- _REQUIRED WORK_
Among the records that follow, set down only the lines from the one containing "616 H328 V634" to the one containing "275 Q444 264", both included, exactly.

- _EXTRACTED RECORDS_
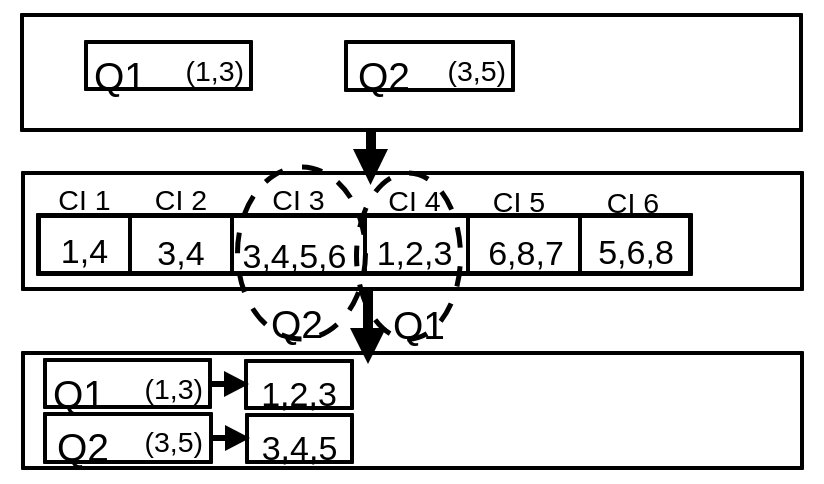
<!DOCTYPE html>
<html lang="en">
<head>
<meta charset="utf-8">
<title>Query to CI mapping diagram</title>
<style>
:root { --ink: #000; --paper: #fff; --line: 4px; --columns: 91px 102px 133px 103px 112px 106px; }
* { box-sizing: border-box; }
html, body { margin: 0; width: 824px; height: 484px; overflow: hidden; background: var(--paper); }
.diagram { position: relative; width: 824px; height: 484px; overflow: hidden; color: var(--ink); font-family: "Liberation Sans", Arial, sans-serif; line-height: 1; white-space: nowrap; }
.panel, .node { position: absolute; border: var(--line) solid var(--ink); border-radius: 1px; }
.panel { left: 20px; width: 783px; height: 119px; }
.panel-queries { top: 13px; }
.panel-index { top: 171px; left: 21px; height: 120px; }
.panel-results { top: 351px; left: 21px; }

.node { display: flex; justify-content: space-between; align-items: flex-start; }
.query { padding: 13px 5px 0 6px; }
.name { font-size: 39px; }
.range { font-size: 28.5px; }
.set { justify-content: center; padding-top: 14px; font-size: 34px; }
.query-1 { left: 84px; top: 40px; width: 169px; height: 51px; }
.query-2 { left: 344px; top: 40px; width: 171px; height: 52px; padding-left: 10px; }
.result-1 { left: 43px; top: 358px; width: 169px; height: 51px; }
.result-2 { left: 43px; top: 412px; width: 170px; height: 52px; padding: 12px 6px 0 10px; }
.set-1 { left: 244px; top: 359px; width: 110px; height: 51px; }
.set-2 { left: 245px; top: 413px; width: 109px; height: 51px; }

.labels, .cells { position: absolute; display: grid; grid-template-columns: var(--columns); text-align: center; }
.labels { left: 41px; top: 186px; font-size: 28.5px; }
.labels span { padding-right: 4px; }
.cells { left: 36px; top: 213px; width: 657px; height: 63px; border: 5px solid var(--ink); border-radius: 1px; font-size: 34px; }
.cells span { padding-top: 16px; border-right: var(--line) solid var(--ink); }
.cells span:last-child { border-right: 0; }
.labels b, .cells b { position: relative; left: var(--x, 0); top: var(--y, 0); font-weight: 400; }

.tag { position: absolute; }
.tag-2 { left: 271px; top: 305px; }
.tag-1 { left: 393px; top: 306px; }
.connectors { position: absolute; inset: 0; }
.shaft { stroke: var(--ink); }
.selection { fill: none; stroke: var(--ink); stroke-width: 5; }
</style>
</head>
<body>
<main class="diagram">
  <section class="panel panel-queries"></section>
  <div class="node query query-1"><span class="name">Q1</span><span class="range" >(1,3)</span></div>
  <div class="node query query-2"><span class="name">Q2</span><span class="range">(3,5)</span></div>

  <section class="panel panel-index"></section>
  <div class="labels">
    <span><b>CI 1</b></span>
    <span><b>CI 2</b></span>
    <span><b>CI 3</b></span>
    <span><b style="--x:-2px;--y:1px">CI 4</b></span>
    <span><b style="--x:-5px;--y:2px">CI 5</b></span>
    <span><b style="--y:3px">CI 6</b></span>
  </div>
  <div class="cells">
    <span><b>1,4</b></span>
    <span><b style="--y:2px">3,4</b></span>
    <span><b style="--x:-4px;--y:5px">3,4,5,6</b></span>
    <span><b style="--x:-2px;--y:2px">1,2,3</b></span>
    <span><b style="--x:2px;--y:2px">6,8,7</b></span>
    <span><b style="--x:1px;--y:1px">5,6,8</b></span>
  </div>

  <section class="panel panel-results"></section>
  <div class="node query result-1"><span class="name">Q1</span><span class="range">(1,3)</span></div>
  <div class="node set set-1">1,2,3</div>
  <div class="node query result-2"><span class="name">Q2</span><span class="range">(3,5)</span></div>
  <div class="node set set-2">3,4,5</div>

  <svg class="connectors" width="824" height="484" viewBox="0 0 824 484" aria-hidden="true">
    <defs>
      <g id="arrow-right">
        <line class="shaft" x1="0" y1="0" x2="16" y2="0" stroke-width="6"/>
        <polygon points="14,-13 39,0 14,13"/>
      </g>
    </defs>
    <path class="selection" pathLength="480" stroke-dasharray="21 19" d="M302 167A64 86 0 1 1 301 167"/>
    <path class="selection" pathLength="440" stroke-dasharray="21 19" d="M409 173A52 83 0 1 1 408 173"/>
    <line class="shaft" x1="371" y1="130" x2="371" y2="151" stroke-width="10"/>
    <polygon points="353,149 388,149 370.5,185"/>
    <line class="shaft" x1="368" y1="290" x2="368" y2="330" stroke-width="10"/>
    <polygon points="350,328 386,328 368,364"/>
    <use href="#arrow-right" x="210" y="384"/>
    <use href="#arrow-right" x="211" y="438"/>
  </svg>
  <span class="tag name tag-2">Q2</span>
  <span class="tag name tag-1">Q1</span>
</main>
</body>
</html>
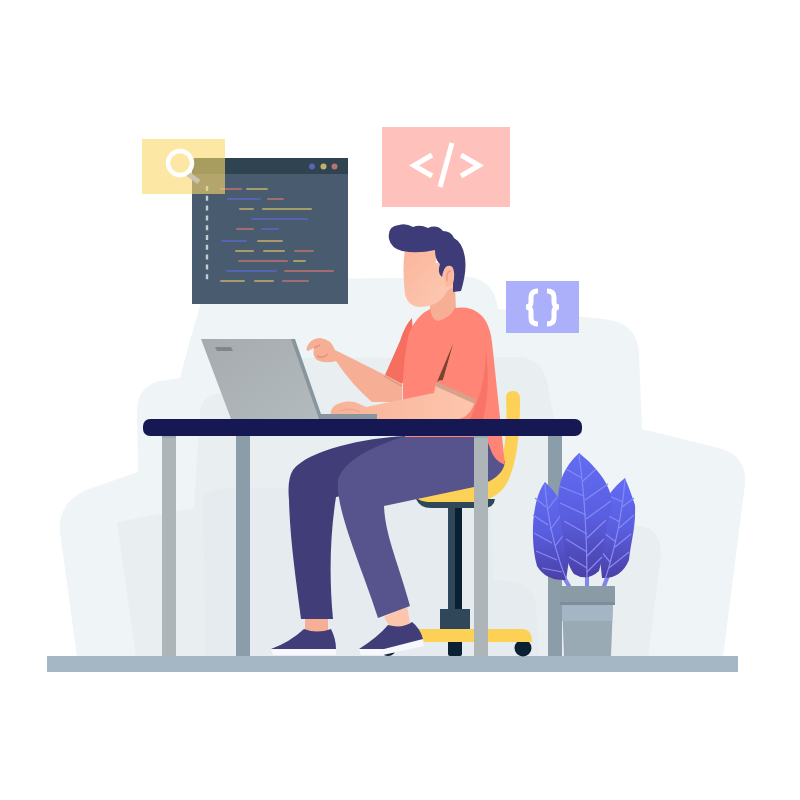
<!DOCTYPE html>
<html lang="en">
<head>
<meta charset="utf-8">
<title>Programmer at a desk</title>
<style>
:root {
  --mist: #eff4f7;
  --mist-deep: #e6ecef;
  --floor: #a5b6c4;
  --desk: #151853;
  --leg: #adb5b8;
  --leg-dark: #8b9da8;
  --shirt: #ff8577;
  --shirt-dark: #f56e60;
  --skin: #fdc5ac;
  --skin-mid: #f6ae95;
  --hair: #3d3c78;
  --trousers: #57548d;
  --trousers-dark: #403d79;
  --yellow: #fdd156;
  --steel: #30475a;
  --steel-dark: #0a2134;
  --editor: #485b6f;
  --editor-bar: #304350;
  --code-red: #a36c70;
  --code-blue: #5663ae;
  --code-gold: #a69b69;
}
html, body { margin: 0; background: #fff; overflow: hidden; }
.scene { display: block; width: 800px; height: 800px; }
.code { fill: none; stroke-width: 2; stroke-linecap: round; }
.red { stroke: var(--code-red); }
.blue { stroke: var(--code-blue); }
.gold { stroke: var(--code-gold); }
.symbol { fill: none; stroke: #fff; stroke-width: 5; }
.vein { fill: none; stroke: #858af5; stroke-width: 1.2; }
</style>
</head>
<body>
<svg class="scene" viewBox="0 0 800 800" role="img" aria-label="A man working on a laptop at a desk, with floating code windows and a potted plant">
  <defs>
    <linearGradient id="leaf-fill" x1="0" y1="0" x2="0" y2="1">
      <stop offset="0" stop-color="#626df3"/>
      <stop offset=".5" stop-color="#5a5ee0"/>
      <stop offset="1" stop-color="#4a3fa6"/>
    </linearGradient>
    <linearGradient id="face-fill" x1="0" y1="0" x2="1" y2="1">
      <stop offset="0" stop-color="#fbb49c"/>
      <stop offset="1" stop-color="#fdcbb3"/>
    </linearGradient>
    <linearGradient id="arm-fill" x1="0" y1="0" x2="1" y2="0">
      <stop offset="0" stop-color="#f8b298"/>
      <stop offset="1" stop-color="#fdc6ad"/>
    </linearGradient>
    <linearGradient id="lid-fill" x1="0" y1="0" x2="1" y2="1">
      <stop offset="0" stop-color="#a5abae"/>
      <stop offset="1" stop-color="#b3babd"/>
    </linearGradient>
    <clipPath id="torso-clip">
      <path d="M405 437 C403 412 400 375 409 333 Q417 315 436 309 Q460 306 477 312 Q489 319 492 342 L505 465 Z"/>
    </clipPath>
  </defs>

  <g id="backdrop">
    <path fill="var(--mist)" d="M77 657 L60 532 Q58 502 86 490 L138 472 L137 410 Q138 386 160 381 L180 378 Q189 342 200 306 Q207 282 232 280 L470 277 Q494 280 498 309 L604 319 Q637 323 639 352 L642 429 L722 449 Q747 457 745 484 L723 657 Z"/>
    <path fill="var(--mist-deep)" opacity=".65" d="M136 657 L117 522 L194 508 L200 410 Q204 394 222 393 L232 390 Q243 357 270 358 L520 357 Q544 360 548 386 L556 430 L561 528 L640 526 Q662 529 661 556 L648 657 Z"/>
    <path fill="#dfe6ea" opacity=".4" d="M206 657 L203 500 Q204 490 226 488 L490 488 L493 580 Q534 580 536 604 L538 657 Z"/>
  </g>

  <g id="editor-window">
    <rect x="192" y="158" width="156" height="146" fill="var(--editor)"/>
    <rect x="192" y="158" width="156" height="16" fill="var(--editor-bar)"/>
    <circle cx="312" cy="166.500" r="3" fill="#5965b1"/>
    <circle cx="323.500" cy="166.500" r="3" fill="#c0b269"/>
    <circle cx="334.500" cy="166.500" r="3" fill="#b9736f"/>
    <path fill="none" stroke="#c3cbd3" stroke-width="2.400" stroke-dasharray="5 4.800" d="M207 186 V284"/>
    <path class="code red" d="M221 189 H241 M268 199 H283 M237 229 H253 M295 251 H313 M239 261 H287 M285 271 H333 M283 281 H308"/>
    <path class="code blue" d="M228 199 H260 M252 219 H307 M262 229 H278 M222 241 H246 M227 271 H276"/>
    <path class="code gold" d="M247 189 H267 M240 209 H253 M263 209 H311 M258 241 H282 M236 251 H253 M264 251 H284 M294 261 H305 M221 281 H244 M255 281 H273"/>
  </g>

  <g id="search-card">
    <rect x="142" y="139" width="83" height="55" fill="#fad869" opacity=".6"/>
    <path d="M188 174 L199 182" stroke="#c8c5b4" stroke-width="5"/>
    <circle cx="180" cy="163" r="12" fill="none" stroke="#fff" stroke-width="4.500"/>
  </g>

  <g id="tag-card">
    <rect x="382" y="127" width="128" height="80" fill="#ffc1bb"/>
    <path class="symbol" d="M432 155 L414 165.500 L432 176 M452 143 L440 187 M461 155 L479 165.500 L461 176"/>
  </g>

  <g id="braces-card">
    <rect x="506" y="281" width="73" height="52" fill="#acb0fa"/>
    <path class="symbol" stroke-width="4" d="M538 291 Q531 291 531 297 V302 Q531 307 526 307 Q531 307 531 312 V318 Q531 324 538 324 M547 291 Q554 291 554 297 V302 Q554 307 559 307 Q554 307 554 312 V318 Q554 324 547 324"/>
  </g>

  <rect id="floor" x="47" y="656" width="691" height="16" fill="var(--floor)"/>

  <g id="back-desk-legs" fill="var(--leg-dark)">
    <rect x="236" y="434" width="14" height="222"/>
    <rect x="548" y="434" width="14" height="222"/>
  </g>

  <g id="chair">
    <rect x="448" y="504" width="14" height="108" fill="var(--steel)"/>
    <rect x="455" y="504" width="7" height="108" fill="var(--steel-dark)"/>
    <rect x="448" y="640" width="14" height="16" rx="2" fill="var(--steel-dark)"/>
    <rect x="440" y="609" width="30" height="22" fill="var(--steel)"/>
    <circle cx="388" cy="648" r="8" fill="var(--steel-dark)"/>
    <circle cx="523" cy="648" r="8.500" fill="var(--steel-dark)"/>
    <path fill="var(--yellow)" d="M380 642 Q380 629 392 629 H522 Q532 629 532 642 Z"/>
    <path fill="var(--steel)" d="M416 499 H495 Q494 508 483 508 H431 Q420 508 416 499 Z"/>
    <path fill="var(--yellow)" d="M506 398 Q506 391 513 391 Q520 391 520 399 C520 435 517 460 509 479 Q500 500 474 502 H428 Q414 501 409 488 L480 478 L502 462 Q508 430 506 398 Z"/>
  </g>

  <g id="far-arm">
    <path fill="var(--shirt-dark)" d="M412 318 Q405 325 400 341 L385 375 L402 384 L414 360 Z"/>
    <path fill="var(--skin-mid)" d="M385 375 L402 384 L402 402 L372 402 Q352 385 336 361 Q325 364 317 360 Q312 356 314 348 L308 351 Q305 350 308 345 Q312 338 320 338 Q331 339 335 350 Z"/>
    <path fill="none" stroke="#e6947e" stroke-width="1.500" d="M314 348 L320 345 M317 356 Q323 359 328 354"/>
  </g>

  <g id="far-leg">
    <path fill="var(--skin-mid)" d="M305 616 H328 V634 Q315 640 305 631 Z"/>
    <path fill="var(--trousers-dark)" d="M405 436 C365 438 308 450 293 470 Q287 479 289 500 C290 540 296 580 301 619 H333 C329 577 330 535 336 497 L420 480 Z"/>
    <path fill="#f6f8fd" d="M271 649 H336 V655 H273 Z"/>
    <path fill="var(--trousers-dark)" d="M271 649 Q290 642 304 629 Q317 634 331 629 Q336 639 336 649 Z"/>
  </g>

  <g id="near-leg">
    <path fill="var(--skin)" d="M384 617 L407 606 L410 623 Q398 632 390 627 Z"/>
    <path fill="var(--trousers)" d="M402 437 C372 447 344 460 338 480 C335 510 363 570 378 618 L410 606 C399 565 385 535 384 506 L474 487 Q503 479 505 462 L491 436 Z"/>
    <path fill="#f6f8fd" d="M359 649 L423 639 L424 646 L383 655 H361 Z"/>
    <path fill="var(--trousers-dark)" d="M359 649 Q378 637 388 625 Q402 629 412 622 Q420 628 423 639 L384 649 Z"/>
  </g>

  <g id="torso">
    <path fill="var(--skin-mid)" d="M430 296 L455 286 L456 310 Q446 323 433 321 Q429 317 430 309 Z"/>
    <path fill="var(--shirt)" d="M405 437 C403 412 400 375 409 333 Q417 315 430 309 Q432 320 438 321 Q450 318 455 308 Q469 306 477 312 Q489 319 492 342 L505 465 Q494 461 490 448 L486 437 Z"/>
    <path clip-path="url(#torso-clip)" fill="var(--shirt-dark)" opacity=".7" d="M486 350 Q485 382 477 402 L470 420 L482 424 Q491 390 486 350 Z"/>
    <path fill="#794331" d="M453 344 L437 382 L443 380 Z"/>
  </g>

  <g id="head">
    <path fill="url(#face-fill)" d="M405 249 Q402 270 405 294 Q408 307 421 307 Q440 306 447 291 L455 286 L453 263 L436 263 L436 248 Z"/>
    <path fill="var(--hair)" d="M389 239 Q387 226 399 225 Q406 223 413 227 Q420 224 428 228 Q437 224 443 231 Q451 231 454 238 Q463 243 465 258 Q467 271 461 291 L453 292 L453 269 Q444 263 442 277 Q437 273 440 264 Q435 260 435 250 Q418 254 402 251 Q391 248 389 239 Z"/>
    <path fill="#fbb9a1" d="M443 275 Q444 264 451 266 Q455 268 454 279 Q453 288 446 287 Z"/>
    <path fill="none" stroke="#e99c86" stroke-width="1.500" d="M447 281 Q446 271 451 271"/>
  </g>

  <g id="near-arm">
    <path fill="url(#arm-fill)" d="M436 383 L475 401 Q471 416 459 419 L334 419 Q327 414 334 406 Q343 400 355 402 L366 407 L434 393 Z"/>
    <path fill="#d9a08a" d="M437 382 L476 399 L475 404 L435 386 Z"/>
    <path fill="var(--shirt)" d="M454 342 L443 380 L437 381 L476 399 Q490 360 477 325 Z"/>
    <path fill="none" stroke="#eda48d" stroke-width="1.200" d="M340 411 Q350 407 360 412"/>
    <path fill="none" stroke="#dba084" stroke-width="2" d="M384 376 L402 386"/>
  </g>

  <g id="laptop">
    <path fill="#87959d" d="M290 339 H295 L321 414 H377 V420 H318 Z"/>
    <path fill="url(#lid-fill)" d="M201 339 H291 L319 419 H231 Z"/>
    <path fill="#7c888e" d="M215 347 H231 L233 351 H217 Z"/>
  </g>

  <g id="desk">
    <rect x="162" y="432" width="14" height="224" fill="var(--leg)"/>
    <rect x="474" y="432" width="14" height="224" fill="var(--leg)"/>
    <path fill="#9aa8af" d="M162 434 H176 V438 H162 Z M474 434 H488 V438 H474 Z"/>
    <rect x="143" y="419" width="439" height="17" rx="7" fill="var(--desk)"/>
  </g>

  <g id="plant">
    <path fill="none" stroke="#7d83ed" stroke-width="4" stroke-linecap="round" d="M562 574 L569 586 M587 575 V587 M609 573 L604 586"/>
    <g id="left-leaf">
      <path fill="url(#leaf-fill)" d="M545 482 C530 502 531 546 537 566 Q546 581 566 580 L572 540 C570 515 560 496 545 482 Z"/>
      <path class="vein" d="M545 484 Q548 535 568 584 M546 507 L535 498 M548 525 L533 515 M552 543 L534 533 M557 560 L536 551 M562 572 L542 568 M547 510 L557 497 M550 530 L564 511 M555 546 L569 528"/>
    </g>
    <g id="right-leaf">
      <path fill="url(#leaf-fill)" d="M625 478 C606 493 598 510 598 540 L602 578 Q621 579 629 560 C631 540 636 528 635 505 Q630 490 625 478 Z"/>
      <path class="vein" d="M625 480 Q620 535 604 583 M623 502 L609 496 M620 522 L601 512 M616 542 L600 530 M610 562 L600 550 M622 507 L634 498 M619 528 L634 515 M615 547 L631 534 M609 568 L629 552"/>
    </g>
    <g id="middle-leaf">
      <path fill="url(#leaf-fill)" d="M579 453 C562 469 556 487 559 510 C563 530 563 559 574 574 Q587 582 599 571 C606 548 604 529 611 510 C616 491 599 469 579 453 Z"/>
      <path class="vein" stroke-width="2" d="M579 455 Q587 510 587 585"/>
      <path class="vein" d="M582 478 L566 469 M584 496 L559 486 M586 515 L560 503 M587 534 L564 521 M587 552 L566 539 M587 568 L569 557 M583 481 L596 469 M585 500 L608 484 M586 519 L611 501 M587 538 L606 520 M587 556 L604 539 M587 572 L602 557"/>
    </g>
    <path fill="#9aaab4" d="M562 604 H613 L611 656 H564 Z"/>
    <path fill="#a4b6c5" d="M562 604 H613 L612 621 H562 Z"/>
    <rect x="560" y="586" width="55" height="19" fill="#8a9ba5"/>
    <path fill="#7d8e99" d="M560 602 H615 V605 H560 Z"/>
  </g>
</svg>
</body>
</html>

- _RESPONSE FOR THIS EXERCISE_
    <path fill="var(--skin-mid)" d="M305 616 H328 V634 Q315 640 305 631 Z"/>
    <path fill="var(--trousers-dark)" d="M405 436 C365 438 308 450 293 470 Q287 479 289 500 C290 540 296 580 301 619 H333 C329 577 330 535 336 497 L420 480 Z"/>
    <path fill="#f6f8fd" d="M271 649 H336 V655 H273 Z"/>
    <path fill="var(--trousers-dark)" d="M271 649 Q290 642 304 629 Q317 634 331 629 Q336 639 336 649 Z"/>
  </g>

  <g id="near-leg">
    <path fill="var(--skin)" d="M384 617 L407 606 L410 623 Q398 632 390 627 Z"/>
    <path fill="var(--trousers)" d="M402 437 C372 447 344 460 338 480 C335 510 363 570 378 618 L410 606 C399 565 385 535 384 506 L474 487 Q503 479 505 462 L491 436 Z"/>
    <path fill="#f6f8fd" d="M359 649 L423 639 L424 646 L383 655 H361 Z"/>
    <path fill="var(--trousers-dark)" d="M359 649 Q378 637 388 625 Q402 629 412 622 Q420 628 423 639 L384 649 Z"/>
  </g>

  <g id="torso">
    <path fill="var(--skin-mid)" d="M430 296 L455 286 L456 310 Q446 323 433 321 Q429 317 430 309 Z"/>
    <path fill="var(--shirt)" d="M405 437 C403 412 400 375 409 333 Q417 315 430 309 Q432 320 438 321 Q450 318 455 308 Q469 306 477 312 Q489 319 492 342 L505 465 Q494 461 490 448 L486 437 Z"/>
    <path clip-path="url(#torso-clip)" fill="var(--shirt-dark)" opacity=".7" d="M486 350 Q485 382 477 402 L470 420 L482 424 Q491 390 486 350 Z"/>
    <path fill="#794331" d="M453 344 L437 382 L443 380 Z"/>
  </g>

  <g id="head">
    <path fill="url(#face-fill)" d="M405 249 Q402 270 405 294 Q408 307 421 307 Q440 306 447 291 L455 286 L453 263 L436 263 L436 248 Z"/>
    <path fill="var(--hair)" d="M389 239 Q387 226 399 225 Q406 223 413 227 Q420 224 428 228 Q437 224 443 231 Q451 231 454 238 Q463 243 465 258 Q467 271 461 291 L453 292 L453 269 Q444 263 442 277 Q437 273 440 264 Q435 260 435 250 Q418 254 402 251 Q391 248 389 239 Z"/>
    <path fill="#fbb9a1" d="M443 275 Q444 264 451 266 Q455 268 454 279 Q453 288 446 287 Z"/>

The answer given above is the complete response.